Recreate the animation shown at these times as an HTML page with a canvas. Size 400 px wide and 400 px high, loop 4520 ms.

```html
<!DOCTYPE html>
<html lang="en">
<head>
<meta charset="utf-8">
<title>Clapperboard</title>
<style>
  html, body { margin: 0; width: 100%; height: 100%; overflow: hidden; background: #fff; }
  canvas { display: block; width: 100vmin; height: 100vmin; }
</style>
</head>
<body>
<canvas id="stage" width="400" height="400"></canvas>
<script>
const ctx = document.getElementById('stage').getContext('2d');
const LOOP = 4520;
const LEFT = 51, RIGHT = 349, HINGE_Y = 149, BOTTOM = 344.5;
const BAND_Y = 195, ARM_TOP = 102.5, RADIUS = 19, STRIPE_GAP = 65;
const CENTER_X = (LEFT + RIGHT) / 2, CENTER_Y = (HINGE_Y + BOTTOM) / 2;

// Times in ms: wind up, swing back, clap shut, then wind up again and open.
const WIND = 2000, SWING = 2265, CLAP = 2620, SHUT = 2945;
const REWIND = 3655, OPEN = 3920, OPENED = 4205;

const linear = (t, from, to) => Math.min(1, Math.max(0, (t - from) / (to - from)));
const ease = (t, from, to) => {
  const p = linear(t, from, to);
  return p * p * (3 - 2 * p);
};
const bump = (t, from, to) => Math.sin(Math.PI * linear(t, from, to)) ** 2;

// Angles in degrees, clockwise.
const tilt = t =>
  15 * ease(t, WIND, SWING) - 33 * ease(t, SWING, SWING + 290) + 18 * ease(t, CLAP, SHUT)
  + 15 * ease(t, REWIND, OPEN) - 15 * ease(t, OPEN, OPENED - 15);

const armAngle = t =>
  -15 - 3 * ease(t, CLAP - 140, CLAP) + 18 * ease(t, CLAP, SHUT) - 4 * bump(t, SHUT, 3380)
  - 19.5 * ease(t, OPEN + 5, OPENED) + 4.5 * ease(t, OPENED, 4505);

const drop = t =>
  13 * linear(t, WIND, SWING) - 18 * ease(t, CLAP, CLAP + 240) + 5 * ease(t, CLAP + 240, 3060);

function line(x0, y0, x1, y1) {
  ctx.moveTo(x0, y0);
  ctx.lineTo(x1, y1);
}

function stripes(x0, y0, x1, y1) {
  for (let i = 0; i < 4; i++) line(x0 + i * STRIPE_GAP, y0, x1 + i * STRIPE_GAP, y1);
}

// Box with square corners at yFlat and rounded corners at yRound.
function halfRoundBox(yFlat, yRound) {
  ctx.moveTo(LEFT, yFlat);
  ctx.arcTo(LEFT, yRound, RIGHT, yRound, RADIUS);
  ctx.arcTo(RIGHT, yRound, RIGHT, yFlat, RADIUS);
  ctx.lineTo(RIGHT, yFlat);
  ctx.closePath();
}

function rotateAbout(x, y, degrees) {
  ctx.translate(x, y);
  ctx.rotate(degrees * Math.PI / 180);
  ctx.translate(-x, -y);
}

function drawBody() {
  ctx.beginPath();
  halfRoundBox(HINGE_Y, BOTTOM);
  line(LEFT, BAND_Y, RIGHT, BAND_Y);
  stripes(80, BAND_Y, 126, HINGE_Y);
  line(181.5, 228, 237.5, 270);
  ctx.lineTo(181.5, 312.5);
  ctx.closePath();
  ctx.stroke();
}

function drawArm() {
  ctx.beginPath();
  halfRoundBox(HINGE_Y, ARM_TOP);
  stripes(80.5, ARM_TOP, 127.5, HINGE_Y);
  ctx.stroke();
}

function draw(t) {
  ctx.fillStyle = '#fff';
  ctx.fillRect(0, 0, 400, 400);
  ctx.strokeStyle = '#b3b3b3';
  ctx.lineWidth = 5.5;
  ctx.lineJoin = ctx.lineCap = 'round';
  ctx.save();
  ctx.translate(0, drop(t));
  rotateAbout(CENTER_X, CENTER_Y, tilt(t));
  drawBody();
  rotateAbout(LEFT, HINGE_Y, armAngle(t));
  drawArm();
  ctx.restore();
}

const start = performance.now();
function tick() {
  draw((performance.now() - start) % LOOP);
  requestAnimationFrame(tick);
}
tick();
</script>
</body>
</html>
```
──────────
## Required work
The records above are to be repeated in full, word for word.

## Solution
Recreate the animation shown at these times as an HTML page with a canvas. Size 400 px wide and 400 px high, loop 4520 ms.

```html
<!DOCTYPE html>
<html lang="en">
<head>
<meta charset="utf-8">
<title>Clapperboard</title>
<style>
  html, body { margin: 0; width: 100%; height: 100%; overflow: hidden; background: #fff; }
  canvas { display: block; width: 100vmin; height: 100vmin; }
</style>
</head>
<body>
<canvas id="stage" width="400" height="400"></canvas>
<script>
const ctx = document.getElementById('stage').getContext('2d');
const LOOP = 4520;
const LEFT = 51, RIGHT = 349, HINGE_Y = 149, BOTTOM = 344.5;
const BAND_Y = 195, ARM_TOP = 102.5, RADIUS = 19, STRIPE_GAP = 65;
const CENTER_X = (LEFT + RIGHT) / 2, CENTER_Y = (HINGE_Y + BOTTOM) / 2;

// Times in ms: wind up, swing back, clap shut, then wind up again and open.
const WIND = 2000, SWING = 2265, CLAP = 2620, SHUT = 2945;
const REWIND = 3655, OPEN = 3920, OPENED = 4205;

const linear = (t, from, to) => Math.min(1, Math.max(0, (t - from) / (to - from)));
const ease = (t, from, to) => {
  const p = linear(t, from, to);
  return p * p * (3 - 2 * p);
};
const bump = (t, from, to) => Math.sin(Math.PI * linear(t, from, to)) ** 2;

// Angles in degrees, clockwise.
const tilt = t =>
  15 * ease(t, WIND, SWING) - 33 * ease(t, SWING, SWING + 290) + 18 * ease(t, CLAP, SHUT)
  + 15 * ease(t, REWIND, OPEN) - 15 * ease(t, OPEN, OPENED - 15);

const armAngle = t =>
  -15 - 3 * ease(t, CLAP - 140, CLAP) + 18 * ease(t, CLAP, SHUT) - 4 * bump(t, SHUT, 3380)
  - 19.5 * ease(t, OPEN + 5, OPENED) + 4.5 * ease(t, OPENED, 4505);

const drop = t =>
  13 * linear(t, WIND, SWING) - 18 * ease(t, CLAP, CLAP + 240) + 5 * ease(t, CLAP + 240, 3060);

function line(x0, y0, x1, y1) {
  ctx.moveTo(x0, y0);
  ctx.lineTo(x1, y1);
}

function stripes(x0, y0, x1, y1) {
  for (let i = 0; i < 4; i++) line(x0 + i * STRIPE_GAP, y0, x1 + i * STRIPE_GAP, y1);
}

// Box with square corners at yFlat and rounded corners at yRound.
function halfRoundBox(yFlat, yRound) {
  ctx.moveTo(LEFT, yFlat);
  ctx.arcTo(LEFT, yRound, RIGHT, yRound, RADIUS);
  ctx.arcTo(RIGHT, yRound, RIGHT, yFlat, RADIUS);
  ctx.lineTo(RIGHT, yFlat);
  ctx.closePath();
}

function rotateAbout(x, y, degrees) {
  ctx.translate(x, y);
  ctx.rotate(degrees * Math.PI / 180);
  ctx.translate(-x, -y);
}

function drawBody() {
  ctx.beginPath();
  halfRoundBox(HINGE_Y, BOTTOM);
  line(LEFT, BAND_Y, RIGHT, BAND_Y);
  stripes(80, BAND_Y, 126, HINGE_Y);
  line(181.5, 228, 237.5, 270);
  ctx.lineTo(181.5, 312.5);
  ctx.closePath();
  ctx.stroke();
}

function drawArm() {
  ctx.beginPath();
  halfRoundBox(HINGE_Y, ARM_TOP);
  stripes(80.5, ARM_TOP, 127.5, HINGE_Y);
  ctx.stroke();
}

function draw(t) {
  ctx.fillStyle = '#fff';
  ctx.fillRect(0, 0, 400, 400);
  ctx.strokeStyle = '#b3b3b3';
  ctx.lineWidth = 5.5;
  ctx.lineJoin = ctx.lineCap = 'round';
  ctx.save();
  ctx.translate(0, drop(t));
  rotateAbout(CENTER_X, CENTER_Y, tilt(t));
  drawBody();
  rotateAbout(LEFT, HINGE_Y, armAngle(t));
  drawArm();
  ctx.restore();
}

const start = performance.now();
function tick() {
  draw((performance.now() - start) % LOOP);
  requestAnimationFrame(tick);
}
tick();
</script>
</body>
</html>
```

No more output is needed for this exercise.